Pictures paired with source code
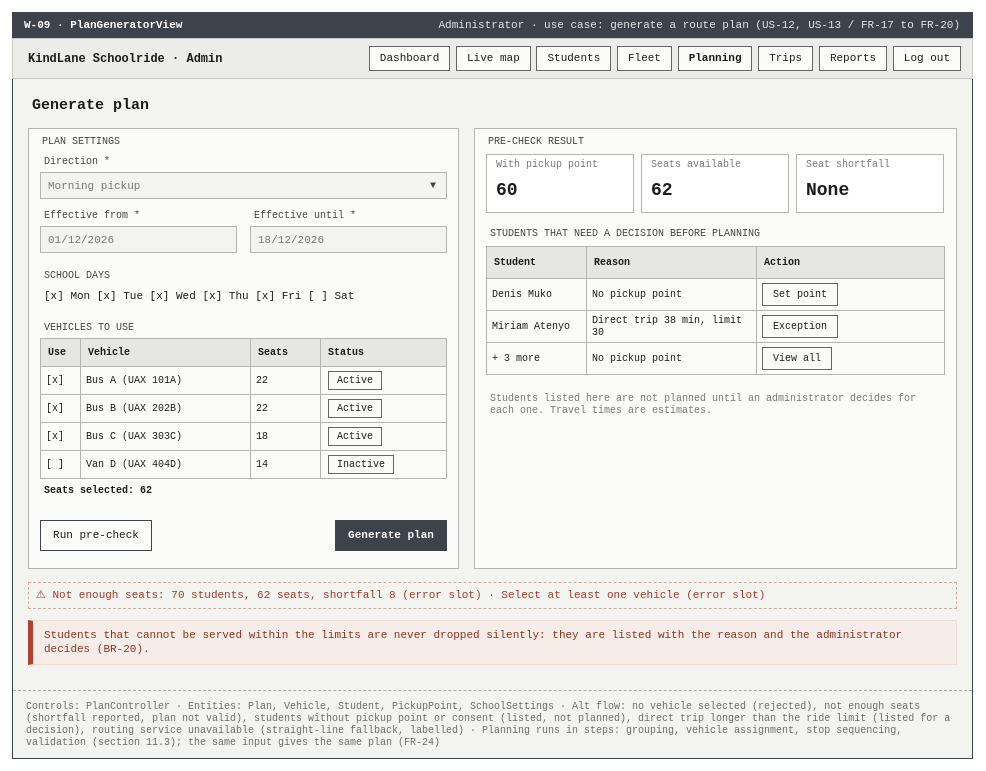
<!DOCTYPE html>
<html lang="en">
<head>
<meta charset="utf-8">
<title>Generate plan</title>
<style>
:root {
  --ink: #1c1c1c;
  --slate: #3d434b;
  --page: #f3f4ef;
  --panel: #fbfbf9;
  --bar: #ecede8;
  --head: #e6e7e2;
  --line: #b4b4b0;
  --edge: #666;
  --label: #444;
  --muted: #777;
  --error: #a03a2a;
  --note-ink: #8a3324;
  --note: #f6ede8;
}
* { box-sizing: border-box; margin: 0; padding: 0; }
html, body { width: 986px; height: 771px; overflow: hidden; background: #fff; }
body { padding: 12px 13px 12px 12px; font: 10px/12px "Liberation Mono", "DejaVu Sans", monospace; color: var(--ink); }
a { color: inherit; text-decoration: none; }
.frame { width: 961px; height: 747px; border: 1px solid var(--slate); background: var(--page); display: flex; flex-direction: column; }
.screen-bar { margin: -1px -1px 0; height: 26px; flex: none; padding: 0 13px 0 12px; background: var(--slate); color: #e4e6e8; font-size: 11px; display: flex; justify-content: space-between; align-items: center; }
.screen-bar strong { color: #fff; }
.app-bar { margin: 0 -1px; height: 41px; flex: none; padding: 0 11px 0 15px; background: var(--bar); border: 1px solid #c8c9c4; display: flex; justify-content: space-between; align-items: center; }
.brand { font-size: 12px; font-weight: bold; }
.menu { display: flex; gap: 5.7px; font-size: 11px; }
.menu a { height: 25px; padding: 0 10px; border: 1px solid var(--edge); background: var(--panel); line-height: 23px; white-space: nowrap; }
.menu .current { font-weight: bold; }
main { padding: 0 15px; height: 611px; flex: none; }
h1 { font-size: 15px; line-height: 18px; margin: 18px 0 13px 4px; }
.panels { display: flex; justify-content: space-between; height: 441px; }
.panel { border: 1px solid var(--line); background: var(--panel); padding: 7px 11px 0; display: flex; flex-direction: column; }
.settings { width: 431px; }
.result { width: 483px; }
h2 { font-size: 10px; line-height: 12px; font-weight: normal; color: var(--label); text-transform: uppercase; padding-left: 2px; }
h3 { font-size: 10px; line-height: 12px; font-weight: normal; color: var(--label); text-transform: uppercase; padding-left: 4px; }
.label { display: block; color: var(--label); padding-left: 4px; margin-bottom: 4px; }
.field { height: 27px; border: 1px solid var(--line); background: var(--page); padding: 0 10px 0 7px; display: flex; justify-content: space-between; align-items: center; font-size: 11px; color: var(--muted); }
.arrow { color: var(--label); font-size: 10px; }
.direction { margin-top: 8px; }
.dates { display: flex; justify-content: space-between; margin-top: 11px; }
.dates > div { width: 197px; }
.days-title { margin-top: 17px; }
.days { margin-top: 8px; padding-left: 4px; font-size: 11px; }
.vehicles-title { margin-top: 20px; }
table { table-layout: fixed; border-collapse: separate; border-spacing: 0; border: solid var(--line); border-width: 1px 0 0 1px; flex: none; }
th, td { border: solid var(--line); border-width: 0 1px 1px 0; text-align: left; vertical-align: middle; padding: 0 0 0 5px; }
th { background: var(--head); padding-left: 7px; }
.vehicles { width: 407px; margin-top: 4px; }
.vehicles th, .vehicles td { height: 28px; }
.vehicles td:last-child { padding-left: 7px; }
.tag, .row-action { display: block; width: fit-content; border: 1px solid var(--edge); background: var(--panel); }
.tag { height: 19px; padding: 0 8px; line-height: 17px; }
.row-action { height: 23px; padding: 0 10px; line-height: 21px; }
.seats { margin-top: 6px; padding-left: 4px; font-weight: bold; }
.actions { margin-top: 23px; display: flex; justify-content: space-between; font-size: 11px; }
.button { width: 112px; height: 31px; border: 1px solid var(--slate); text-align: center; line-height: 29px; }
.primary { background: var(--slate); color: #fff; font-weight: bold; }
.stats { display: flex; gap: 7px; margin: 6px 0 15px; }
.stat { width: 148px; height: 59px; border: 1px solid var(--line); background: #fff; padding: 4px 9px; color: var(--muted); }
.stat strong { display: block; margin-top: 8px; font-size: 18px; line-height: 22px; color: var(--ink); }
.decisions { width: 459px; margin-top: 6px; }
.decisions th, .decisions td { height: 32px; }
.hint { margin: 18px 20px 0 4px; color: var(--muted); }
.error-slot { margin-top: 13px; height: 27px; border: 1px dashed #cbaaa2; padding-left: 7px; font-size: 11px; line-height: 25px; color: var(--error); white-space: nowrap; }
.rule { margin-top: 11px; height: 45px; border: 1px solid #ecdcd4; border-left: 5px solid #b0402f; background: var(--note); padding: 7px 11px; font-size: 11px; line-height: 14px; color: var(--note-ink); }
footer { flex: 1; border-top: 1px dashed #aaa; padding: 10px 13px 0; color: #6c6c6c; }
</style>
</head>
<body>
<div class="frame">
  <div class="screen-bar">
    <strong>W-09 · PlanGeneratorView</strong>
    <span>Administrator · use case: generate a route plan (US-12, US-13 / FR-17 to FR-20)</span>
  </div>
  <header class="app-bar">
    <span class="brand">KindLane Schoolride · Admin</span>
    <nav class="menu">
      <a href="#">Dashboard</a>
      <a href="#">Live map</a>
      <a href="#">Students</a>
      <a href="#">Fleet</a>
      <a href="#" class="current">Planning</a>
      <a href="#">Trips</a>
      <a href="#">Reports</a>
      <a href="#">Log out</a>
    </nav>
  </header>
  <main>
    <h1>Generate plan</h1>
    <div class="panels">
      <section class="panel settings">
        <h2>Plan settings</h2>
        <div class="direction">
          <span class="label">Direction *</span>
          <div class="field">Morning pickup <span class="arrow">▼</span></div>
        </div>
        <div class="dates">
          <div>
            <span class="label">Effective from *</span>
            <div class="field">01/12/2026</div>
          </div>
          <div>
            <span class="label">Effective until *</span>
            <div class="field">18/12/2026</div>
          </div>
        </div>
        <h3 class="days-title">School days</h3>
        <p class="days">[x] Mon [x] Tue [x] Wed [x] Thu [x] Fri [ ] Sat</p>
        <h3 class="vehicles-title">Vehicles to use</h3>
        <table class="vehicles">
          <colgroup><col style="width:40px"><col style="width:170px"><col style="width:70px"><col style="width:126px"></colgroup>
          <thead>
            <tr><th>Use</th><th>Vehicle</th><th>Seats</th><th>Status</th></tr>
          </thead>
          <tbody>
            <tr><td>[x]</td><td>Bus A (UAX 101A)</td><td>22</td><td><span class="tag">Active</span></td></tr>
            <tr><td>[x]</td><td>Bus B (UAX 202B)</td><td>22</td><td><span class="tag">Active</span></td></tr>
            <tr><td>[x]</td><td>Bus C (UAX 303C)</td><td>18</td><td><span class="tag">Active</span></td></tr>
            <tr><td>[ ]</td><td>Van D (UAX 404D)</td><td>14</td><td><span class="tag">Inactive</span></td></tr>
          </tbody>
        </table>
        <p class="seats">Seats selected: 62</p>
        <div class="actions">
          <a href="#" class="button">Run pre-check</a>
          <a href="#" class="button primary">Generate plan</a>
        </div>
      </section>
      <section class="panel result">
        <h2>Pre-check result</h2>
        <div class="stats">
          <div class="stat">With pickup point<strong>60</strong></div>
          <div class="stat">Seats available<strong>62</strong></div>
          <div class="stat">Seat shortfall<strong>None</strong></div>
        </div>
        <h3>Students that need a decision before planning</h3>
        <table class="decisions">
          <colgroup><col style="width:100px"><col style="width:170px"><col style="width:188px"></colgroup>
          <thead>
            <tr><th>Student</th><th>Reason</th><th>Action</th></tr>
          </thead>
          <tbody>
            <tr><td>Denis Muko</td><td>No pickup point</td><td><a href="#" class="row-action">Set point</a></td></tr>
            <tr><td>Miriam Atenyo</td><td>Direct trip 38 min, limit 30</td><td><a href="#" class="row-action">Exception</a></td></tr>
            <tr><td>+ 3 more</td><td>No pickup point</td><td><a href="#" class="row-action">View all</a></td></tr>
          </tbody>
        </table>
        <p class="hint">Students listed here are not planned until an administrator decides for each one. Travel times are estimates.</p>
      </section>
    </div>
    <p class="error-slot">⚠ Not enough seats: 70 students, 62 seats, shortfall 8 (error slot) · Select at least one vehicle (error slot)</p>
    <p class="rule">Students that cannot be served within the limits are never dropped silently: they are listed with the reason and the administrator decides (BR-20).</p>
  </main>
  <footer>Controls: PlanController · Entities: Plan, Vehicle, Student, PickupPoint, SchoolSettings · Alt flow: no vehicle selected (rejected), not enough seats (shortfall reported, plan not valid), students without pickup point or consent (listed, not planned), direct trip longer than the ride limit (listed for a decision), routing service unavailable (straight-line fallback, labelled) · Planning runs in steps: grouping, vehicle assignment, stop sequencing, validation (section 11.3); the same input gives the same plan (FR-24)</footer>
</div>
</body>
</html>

- **What the task asks**: Could you return exactly the lines above from the line with "961px; height: 747px;" to the line with "block; color: var(--label);", both included, and nothing else?

- **Response to the exercise**:
.frame { width: 961px; height: 747px; border: 1px solid var(--slate); background: var(--page); display: flex; flex-direction: column; }
.screen-bar { margin: -1px -1px 0; height: 26px; flex: none; padding: 0 13px 0 12px; background: var(--slate); color: #e4e6e8; font-size: 11px; display: flex; justify-content: space-between; align-items: center; }
.screen-bar strong { color: #fff; }
.app-bar { margin: 0 -1px; height: 41px; flex: none; padding: 0 11px 0 15px; background: var(--bar); border: 1px solid #c8c9c4; display: flex; justify-content: space-between; align-items: center; }
.brand { font-size: 12px; font-weight: bold; }
.menu { display: flex; gap: 5.7px; font-size: 11px; }
.menu a { height: 25px; padding: 0 10px; border: 1px solid var(--edge); background: var(--panel); line-height: 23px; white-space: nowrap; }
.menu .current { font-weight: bold; }
main { padding: 0 15px; height: 611px; flex: none; }
h1 { font-size: 15px; line-height: 18px; margin: 18px 0 13px 4px; }
.panels { display: flex; justify-content: space-between; height: 441px; }
.panel { border: 1px solid var(--line); background: var(--panel); padding: 7px 11px 0; display: flex; flex-direction: column; }
.settings { width: 431px; }
.result { width: 483px; }
h2 { font-size: 10px; line-height: 12px; font-weight: normal; color: var(--label); text-transform: uppercase; padding-left: 2px; }
h3 { font-size: 10px; line-height: 12px; font-weight: normal; color: var(--label); text-transform: uppercase; padding-left: 4px; }
.label { display: block; color: var(--label); padding-left: 4px; margin-bottom: 4px; }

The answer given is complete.